Short of a rational rebirth! This means, first of all, an ideology worthy of survival, one which harmonizes with the emergence and evolution of man, one in step with human destiny; no hit-or-miss or emotional cause or chance goal will do. Nothing less than an ideology logically and rationally conceived can meet our requirement. And, second, there must be some reasonable dedication to it. For me, the first is easy; the second is unbelievably difficult.
The first step is the practice of freedom, the subject of this book. It meets all the specifications of the ideal. For it is only when one exerts no restraints against the creative release of others and has no such restraints imposed on him that he can best grow in self-responsibility and develop his faculties most fully. It is when he is thus free and not a carbon copy that the best within him emerges—not just progress in a material sense, but his moral, spiritual, intellectual, and charitable potentialities find their highest expression. It is in freedom that man can more and more share in Creation, this being consonant with his destiny.
There can be no argument against freedom as the appropriate ideology unless it can be demonstrated that you and I will better emerge as our creativity is subjected to this or that restraint. Such evidence is utterly lacking.
The ideology worthy of survival is the primary thing, but it cannot even exist, let alone survive, without our dedication—and that is quite another matter. Think of what’s involved. Among the millions of us, all but a very few are smitten by authoritarianism, that is, they believe that the creative lives of others should be restrained in some respect. Count the people you know who are anxious to forego whatever special privilege they presently enjoy in order to remove restraints from their fellow men. Many of our citizens are so surfeited with special privileges—life at the expense of others—that they no longer recognize these special handouts and couldn’t count them if they tried. Among those in the mail order business, for instance, how many would include their subsidized parcel post as a restraint against the creativity of others? Examples can be cited by the thousands!
Think of the millions who fear the chaos that would be unloosed were all men freed of restraints and actually permitted to act creatively as they please!
To further assess the difficulty, reflect on the few who are capable of thinking logically and rationally on this problem. Then drastically reduce these few to the ones who will undertake the mental effort. Dedication—unification in support of this ideal of freedom—appears a hopeless prospect. A few thousand, perhaps—but not millions of enthusiasts! The inclination is to throw in the sponge: “Forget it!”
I return to the historians and a remarkable fact they have brought to the surface with crystal clarity. Every constructive movement of which there is any record has resulted from the excellence of a few, often a single man. History reveals that what we should seek is quality, not quantity. A leader, when excellent enough, turns our eyes toward the light.
The stakes, of course, are high: the rebirth and refinement of a culture with survival possibilities.
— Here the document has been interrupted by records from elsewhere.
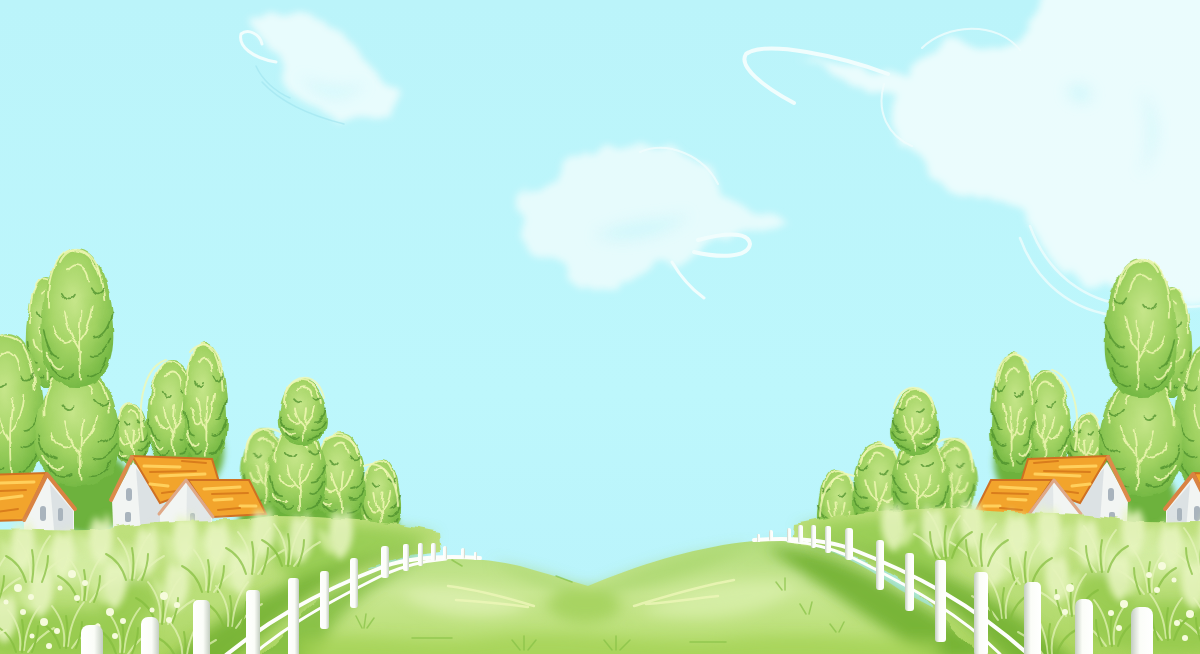
<!DOCTYPE html>
<html lang="en">
<head>
<meta charset="utf-8">
<title>Spring meadow lane</title>
<style>
:root {
  --sky: #bdf6fb;
  --cloud: #f0fdfd;
  --leaf: #9bd05a;
  --leaf-dark: #5fa82f;
  --leaf-line: #4c8f2c;
  --highlight: #f1f8b4;
  --grass: #b0d968;
  --grass-pale: #e6f4bb;
  --grass-deep: #79b636;
  --lawn: #c9e792;
  --roof: #f2a42c;
  --roof-line: #cf7022;
  --wall: #f2f5f3;
  --wall-shade: #cfd6da;
  --fence: #fdfefb;
  --fence-shade: #c3cdc0;
}
html, body { margin: 0; height: 100%; overflow: hidden; }
body { background: var(--sky); }
.scene { display: block; width: 1200px; height: 654px; }
.line { fill: none; stroke-linecap: round; stroke-linejoin: round; }
.crown path { vector-effect: non-scaling-stroke; }
.crown .light { stroke: var(--highlight); stroke-width: 1.8; opacity: .85; }
.crown .dark { stroke: var(--leaf-line); stroke-width: 1.7; opacity: .75; }
.cloud { fill: var(--cloud); }
.wisp { stroke: var(--cloud); stroke-width: 4; }
.roof { fill: var(--roof); stroke: var(--roof-line); stroke-width: 2; }
.tile { stroke: #ffd05c; stroke-width: 3; }
.tile-dark { stroke: #d97d1c; stroke-width: 2; }
.wall { fill: var(--wall); }
.wall-shade { fill: var(--wall-shade); }
.posts rect { fill: url(#post-paint); }
.rail { stroke: var(--fence); }
</style>
</head>
<body>
<svg class="scene" viewBox="0 0 1200 654" role="img" aria-label="Painted green lane between white fences, with cottages and trees under a pale blue sky">
  <defs>
    <linearGradient id="sky-paint" x2="0" y2="1">
      <stop offset="0" stop-color="#bbf4fa"/>
      <stop offset=".6" stop-color="#bdf7fc"/>
      <stop offset="1" stop-color="#b9f3fb"/>
    </linearGradient>
    <radialGradient id="crown-paint" cx=".45" cy=".38" r=".62">
      <stop offset="0" stop-color="#c6e68a"/>
      <stop offset=".55" stop-color="#a2d363"/>
      <stop offset="1" stop-color="#76b944"/>
    </radialGradient>
    <linearGradient id="meadow-paint" x2="0" y2="1">
      <stop offset="0" stop-color="#bfe07c"/>
      <stop offset=".5" stop-color="#b9de78"/>
      <stop offset="1" stop-color="#a3d052"/>
    </linearGradient>
    <linearGradient id="hill-paint" x2="0" y2="1">
      <stop offset="0" stop-color="#b2dc7c"/>
      <stop offset=".45" stop-color="#c9e792"/>
      <stop offset="1" stop-color="#b4dc6c"/>
    </linearGradient>
    <linearGradient id="post-paint">
      <stop offset="0" stop-color="#ffffff"/>
      <stop offset=".6" stop-color="#fbfdf8"/>
      <stop offset="1" stop-color="#c3cdc0"/>
    </linearGradient>
    <filter id="paint-edge" x="-10%" y="-10%" width="120%" height="120%">
      <feTurbulence type="fractalNoise" baseFrequency=".06" numOctaves="2" seed="4" result="noise"/>
      <feDisplacementMap in="SourceGraphic" in2="noise" scale="7" xChannelSelector="R" yChannelSelector="G"/>
    </filter>
    <filter id="cloud-edge" x="-15%" y="-15%" width="130%" height="130%">
      <feTurbulence type="fractalNoise" baseFrequency=".03" numOctaves="3" seed="9" result="noise"/>
      <feDisplacementMap in="SourceGraphic" in2="noise" scale="26" xChannelSelector="R" yChannelSelector="G" result="rough"/>
      <feGaussianBlur in="rough" stdDeviation="3.5"/>
    </filter>
    <filter id="soft" x="-30%" y="-30%" width="160%" height="160%"><feGaussianBlur stdDeviation="7"/></filter>
    <filter id="softer" x="-40%" y="-40%" width="180%" height="180%"><feGaussianBlur stdDeviation="3"/></filter>

    <!-- Tree crown, 100 by 100, centred on 0 0 -->
    <g id="crown" class="crown">
      <path d="M0-50C28-50 43-26 47 4C52 32 34 50 2 50C-32 51-52 34-48 4C-45-24-28-50 0-50Z" fill="url(#crown-paint)"/>
      <path class="line light" d="M-38-8C-40-34-22-52 2-48C24-46 34-28 36-12M-12-34C0-42 14-36 16-26M-30 6C-24 18-14 20-8 16M4 44C2 26 2 10 6-6M4 24C-6 16-14 6-16-4M5 16C14 10 20 2 22-8M-40 24C-32 36-22 38-18 34"/>
      <path class="line dark" d="M46-4C42 8 32 14 22 14M44 14C36 26 26 28 18 26M-44 8C-40 22-32 28-24 28M-34 34C-24 44-12 44-6 40M14 42C26 42 34 36 38 30M-20-18C-14-12-8-12-4-16M18-22C24-16 30-18 34-22"/>
    </g>

    <g id="trees">
      <g filter="url(#softer)" fill="#6db23e">
        <ellipse cx="88" cy="492" rx="46" ry="42"/>
        <ellipse cx="190" cy="452" rx="34" ry="40"/>
        <path d="M238 535C236 480 280 470 320 480C370 480 402 500 398 540Z"/>
      </g>
      <g filter="url(#paint-edge)">
        <use href="#crown" transform="translate(132 434) scale(.36 .62)"/>
        <use href="#crown" transform="translate(46 332) scale(.42 1.1)"/>
        <use href="#crown" transform="translate(8 408) scale(.74 1.5)"/>
        <use href="#crown" transform="translate(78 426) scale(.88 1.2)"/>
        <use href="#crown" transform="translate(77 318) scale(.76 1.4)"/>
        <use href="#crown" transform="translate(172 411) scale(.52 1.02)"/>
        <use href="#crown" transform="translate(205 403) scale(.46 1.2)"/>
        <use href="#crown" transform="translate(264 468) scale(.46 .8)"/>
        <use href="#crown" transform="translate(381 497) scale(.42 .76)"/>
        <use href="#crown" transform="translate(340 476) scale(.54 .86)"/>
        <use href="#crown" transform="translate(298 470) scale(.62 .9)"/>
        <use href="#crown" transform="translate(303 412) scale(.5 .66)"/>
      </g>
      <path class="line" stroke="#f1f8b4" stroke-width="2" opacity=".8" d="M143 440C136 400 146 366 166 360M190 352C204 336 220 348 222 372M60 262C70 240 96 250 100 276M286 392C294 372 318 372 324 398M246 452C246 430 268 424 280 432M326 440C340 430 354 440 358 452M364 466C382 458 398 480 398 506"/>
    </g>

    <g id="cottages">
      <path class="wall" d="M112 500L133 462L164 500V548H114Z"/>
      <path class="wall-shade" d="M136 468L164 502V548H142Z" opacity=".6"/>
      <path class="roof" d="M132 456L212 459L219 482L160 503Z"/>
      <path class="line" stroke="#dc8a4a" stroke-width="4" d="M111 500L132 457"/>
      <path class="line tile" d="M144 466L180 467M160 476L205 474M150 484L168 486M188 484L212 482"/>
      <path class="line tile-dark" d="M150 472L196 471M162 493L184 490M182 461L206 463"/>
      <path class="roof" d="M188 480L249 480L266 514L213 517Z"/>
      <path class="wall" d="M160 514L186 481L212 515V548H160Z"/>
      <path class="wall-shade" d="M187 484L211 516V548H186Z" opacity=".45"/>
      <path class="line" stroke="#dfa887" stroke-width="3" d="M159 514L186 480L213 517"/>
      <path class="line tile" d="M204 489L240 487M214 500L232 499M240 506L256 506"/>
      <path class="line tile-dark" d="M212 494L248 493M218 510L240 508"/>
      <path class="roof" d="M-44 476L46 473L24 520L-44 522Z"/>
      <path class="wall" d="M24 520L47 476L74 510V552H24Z"/>
      <path class="wall-shade" d="M50 484L73 511V552H56Z" opacity=".6"/>
      <path class="line" stroke="#d98343" stroke-width="4" d="M24 520L47 474L75 509"/>
      <path class="line tile" d="M-30 484L34 482M-10 500L22 496M-36 508L-6 510"/>
      <path class="line tile-dark" d="M-24 492L26 490M-4 512L18 509"/>
      <g fill="#a9b4bd">
        <rect x="126" y="488" width="6" height="13" rx="3"/>
        <rect x="125" y="512" width="6" height="10" rx="2"/>
        <rect x="40" y="506" width="6" height="15" rx="3"/>
        <rect x="58" y="508" width="5" height="13" rx="2"/>
        <rect x="190" y="513" width="5" height="10" rx="2"/>
      </g>
    </g>

    <g id="tuft" class="line" stroke-width="2">
      <path stroke="#e6f4bb" d="M0 0C2-18-4-30-12-40M4 0C6-22 12-34 20-44M8 2C16-10 26-18 34-22"/>
      <path stroke="#83bd3e" d="M-4 2C-8-12-16-20-24-24M2 2C4-10 4-20 2-30M12 2C16-8 18-16 18-24"/>
    </g>
    <g id="plume">
      <path d="M0 24C-14 10-14-12-4-26C2-18 4-14 6-30C16-14 16 12 0 24Z" fill="#e8f5c1"/>
      <path d="M-8 20C-20 12-24 2-22-10C-12-4-6 6-8 20Z" fill="#d3ec9f"/>
    </g>
    <g id="blossom" fill="#f6fbdc">
      <circle r="4"/><circle cx="13" cy="9" r="3"/><circle cx="-12" cy="14" r="2.5"/><circle cx="5" cy="24" r="3"/>
    </g>

    <g id="meadow">
      <path filter="url(#paint-edge)" fill="url(#meadow-paint)" d="M-50 532C20 526 60 534 110 528C170 516 230 524 270 516C330 516 390 522 440 532L442 552C390 556 350 572 310 606L230 690H-50Z"/>
      <g filter="url(#soft)">
        <path d="M270 530C330 520 390 526 438 536C380 552 340 560 300 586C280 570 262 550 270 530Z" fill="#8fc84a" opacity=".75"/>
        <path d="M420 554C350 560 310 590 214 680H150C210 620 290 566 420 546Z" fill="#6dad2e" opacity=".8"/>
        <ellipse cx="60" cy="635" rx="90" ry="26" fill="#8fc648" opacity=".7"/>
        <ellipse cx="70" cy="565" rx="80" ry="20" fill="#d9efaa" opacity=".8"/>
        <ellipse cx="215" cy="555" rx="50" ry="22" fill="#d9efaa" opacity=".8"/>
        <ellipse cx="130" cy="600" rx="30" ry="20" fill="#94c94c" opacity=".8"/>
      </g>
      <g filter="url(#softer)" opacity=".85">
        <use href="#plume" x="-20" y="545"/><use href="#plume" x="22" y="548"/><use href="#plume" x="62" y="556"/><use href="#plume" x="100" y="542"/>
        <use href="#plume" x="146" y="552"/><use href="#plume" x="184" y="540"/><use href="#plume" x="216" y="546"/><use href="#plume" x="262" y="534"/>
        <use href="#plume" x="300" y="540"/><use href="#plume" x="40" y="594"/><use href="#plume" x="114" y="586"/><use href="#plume" x="176" y="588"/>
        <use href="#plume" x="240" y="572"/><use href="#plume" x="4" y="620"/><use href="#plume" x="340" y="536"/>
      </g>
      <g opacity=".7">
        <use href="#tuft" x="-14" y="600"/><use href="#tuft" x="30" y="580"/><use href="#tuft" x="82" y="600"/><use href="#tuft" x="130" y="578"/>
        <use href="#tuft" x="160" y="622"/><use href="#tuft" x="206" y="590"/><use href="#tuft" x="250" y="572"/><use href="#tuft" x="20" y="650"/>
        <use href="#tuft" x="64" y="646"/><use href="#tuft" x="120" y="652"/><use href="#tuft" x="182" y="662"/><use href="#tuft" x="286" y="564"/>
        <use href="#tuft" x="228" y="626"/><use href="#tuft" x="-28" y="652"/>
      </g>
      <use href="#blossom" x="18" y="588"/><use href="#blossom" x="72" y="574"/><use href="#blossom" x="110" y="612"/><use href="#blossom" x="44" y="622"/><use href="#blossom" x="164" y="596"/>
    </g>

    <g id="fence">
      <path class="line rail" stroke-width="4" d="M206 672C262 622 318 592 385 566C416 556 450 556 480 558"/>
      <path class="line rail" stroke-width="3" d="M234 672C272 634 320 606 385 574C406 565 424 561 446 559"/>
      <g class="posts">
        <rect x="81" y="625" width="22" height="60" rx="8"/>
        <rect x="141" y="617" width="18" height="64" rx="7"/>
        <rect x="193" y="600" width="17" height="80" rx="5"/>
        <rect x="246" y="590" width="14" height="84" rx="4"/>
        <rect x="288" y="578" width="11" height="82" rx="3"/>
        <rect x="320" y="571" width="9" height="58" rx="3"/>
        <rect x="350" y="558" width="8" height="50" rx="3"/>
        <rect x="381" y="546" width="8" height="32" rx="3"/>
        <rect x="403" y="544" width="6" height="27" rx="2"/>
        <rect x="418" y="543" width="5" height="23" rx="2"/>
        <rect x="431" y="543" width="5" height="18" rx="2"/>
        <rect x="443" y="546" width="4" height="14" rx="2"/>
        <rect x="461" y="548" width="4" height="11" rx="2"/>
        <rect x="474" y="552" width="3" height="8" rx="1"/>
      </g>
    </g>
  </defs>

  <rect class="sky" width="1200" height="654" fill="url(#sky-paint)"/>

  <g class="clouds">
    <g filter="url(#cloud-edge)">
      <path class="cloud" opacity=".85" d="M246 18C262 4 296 4 312 20C334 22 352 34 362 58C376 70 398 82 398 102C392 120 372 122 356 116C346 132 326 124 318 108C296 100 276 84 282 60C270 50 258 34 246 18Z"/>
      <path class="cloud" opacity=".8" d="M520 216C518 192 540 182 552 186C558 156 586 144 612 152C636 138 676 144 700 164C716 168 720 186 718 198C744 200 768 212 790 226C760 228 740 234 716 240C700 258 676 262 656 262C640 288 604 296 582 286C574 272 566 262 552 260C526 258 516 240 520 216Z"/>
      <path class="cloud" opacity=".9" d="M1046 -20H1230V310C1190 300 1150 290 1110 286C1066 280 1040 246 1024 212C998 206 986 190 968 194C936 194 922 172 918 150C892 144 884 120 894 98C868 88 840 76 800 62C846 62 876 70 906 74C918 48 950 32 984 46C1008 44 1024 38 1034 26Z"/>
    </g>
    <g filter="url(#soft)" fill="#c9f6fb" opacity=".7">
      <path d="M1140 90C1152 120 1150 150 1140 176C1160 150 1164 116 1140 90Z"/>
      <path d="M1066 90C1076 80 1092 84 1092 98C1084 106 1070 102 1066 90Z"/>
      <path d="M594 236C630 216 660 222 690 214C668 236 630 246 594 236Z"/>
      <path d="M300 76C322 88 344 90 366 84C346 104 318 102 300 76Z"/>
    </g>
    <g class="line wisp">
      <path d="M794 103C762 86 738 66 746 54C766 40 840 56 888 74"/>
      <path stroke-width="3" d="M276 62C252 58 238 46 241 34C248 28 260 34 262 44"/>
      <path d="M694 252C720 258 748 258 750 244C748 230 720 234 698 240"/>
      <path stroke-width="3" d="M672 262C680 276 690 288 704 298"/>
      <path stroke-width="2" d="M884 84C876 112 888 136 912 146M922 48C946 24 996 20 1020 50M640 152C668 140 704 156 718 184" opacity=".8"/>
      <path stroke-width="2.5" d="M1020 238C1036 282 1072 312 1120 316M1030 226C1046 270 1080 300 1130 306M1150 300C1170 306 1190 308 1200 306" opacity=".75"/>
    </g>
    <path class="line" stroke="#9fe3ee" stroke-width="1.5" opacity=".6" d="M262 82C282 104 312 116 344 124M256 66C262 80 276 92 290 98"/>
  </g>

  <g class="treeline">
    <use href="#trees"/>
    <use href="#trees" transform="translate(1218 10) scale(-1 1)"/>
  </g>

  <g class="lane">
    <path fill="url(#hill-paint)" d="M360 572C420 554 480 556 520 566C548 574 568 580 588 586C640 564 700 546 754 541C800 538 840 548 900 590L1020 654H230Z"/>
    <g filter="url(#soft)">
      <path d="M492 562C530 570 560 578 588 590C630 572 680 554 752 546C700 572 650 590 600 596C560 596 520 580 492 562Z" fill="#a4d366" opacity=".6"/>
      <path d="M546 604C560 582 606 582 622 604C618 628 556 630 546 604Z" fill="#a0d058" opacity=".8"/>
      <path d="M400 592C440 580 500 590 530 606C500 622 430 620 400 592Z" fill="#def1b2" opacity=".8"/>
      <path d="M640 612C690 586 750 574 800 584C770 616 700 626 640 612Z" fill="#d9efaa" opacity=".8"/>
      <path d="M766 548C800 546 850 560 900 592L1010 660H940C880 630 830 590 766 548Z" fill="#6cad2c" opacity=".85"/>
      <path d="M230 664C290 606 350 574 420 562C360 590 330 620 312 664Z" fill="#78b735" opacity=".75"/>
      <path d="M300 640C380 630 420 650 500 636C580 626 660 650 740 638C820 630 880 644 940 640V670H300Z" fill="#a4d256" opacity=".7"/>
    </g>
    <g class="line" stroke="#eef7b8" stroke-width="2.5" opacity=".8">
      <path d="M448 586C480 590 508 598 534 606M456 600C484 602 506 604 528 607M634 606C662 598 690 588 734 580M646 604C676 602 698 598 718 596"/>
    </g>
    <g class="line" stroke="#86c046" stroke-width="1.5" opacity=".7">
      <path d="M362 628L356 616M364 628L366 614M367 628L374 618M520 650L512 640M524 650V636M528 650L536 640M612 650L604 640M616 650V636M620 650L630 640M782 590L776 582M785 590V578M806 614L800 604M809 614L812 602M836 632L830 624M839 632L844 622M412 638H452M690 642H726M452 560L462 566M556 576L572 582"/>
    </g>
  </g>

  <use href="#cottages"/>
  <use href="#cottages" transform="translate(1240 0) scale(-1 1)"/>

  <g class="meadows">
    <use href="#meadow"/>
    <use href="#meadow" transform="translate(1234 -8) scale(-1 1)"/>
  </g>

  <g class="fences">
    <use href="#fence"/>
    <use href="#fence" transform="translate(1234 -18) scale(-1 1)"/>
  </g>
</svg>
</body>
</html>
And while we are on our way to understanding and explaining the proper ideology, we’ll be getting enlightenment for ourselves, the highest reward life has to offer—a worthwhile venture if there ever was one!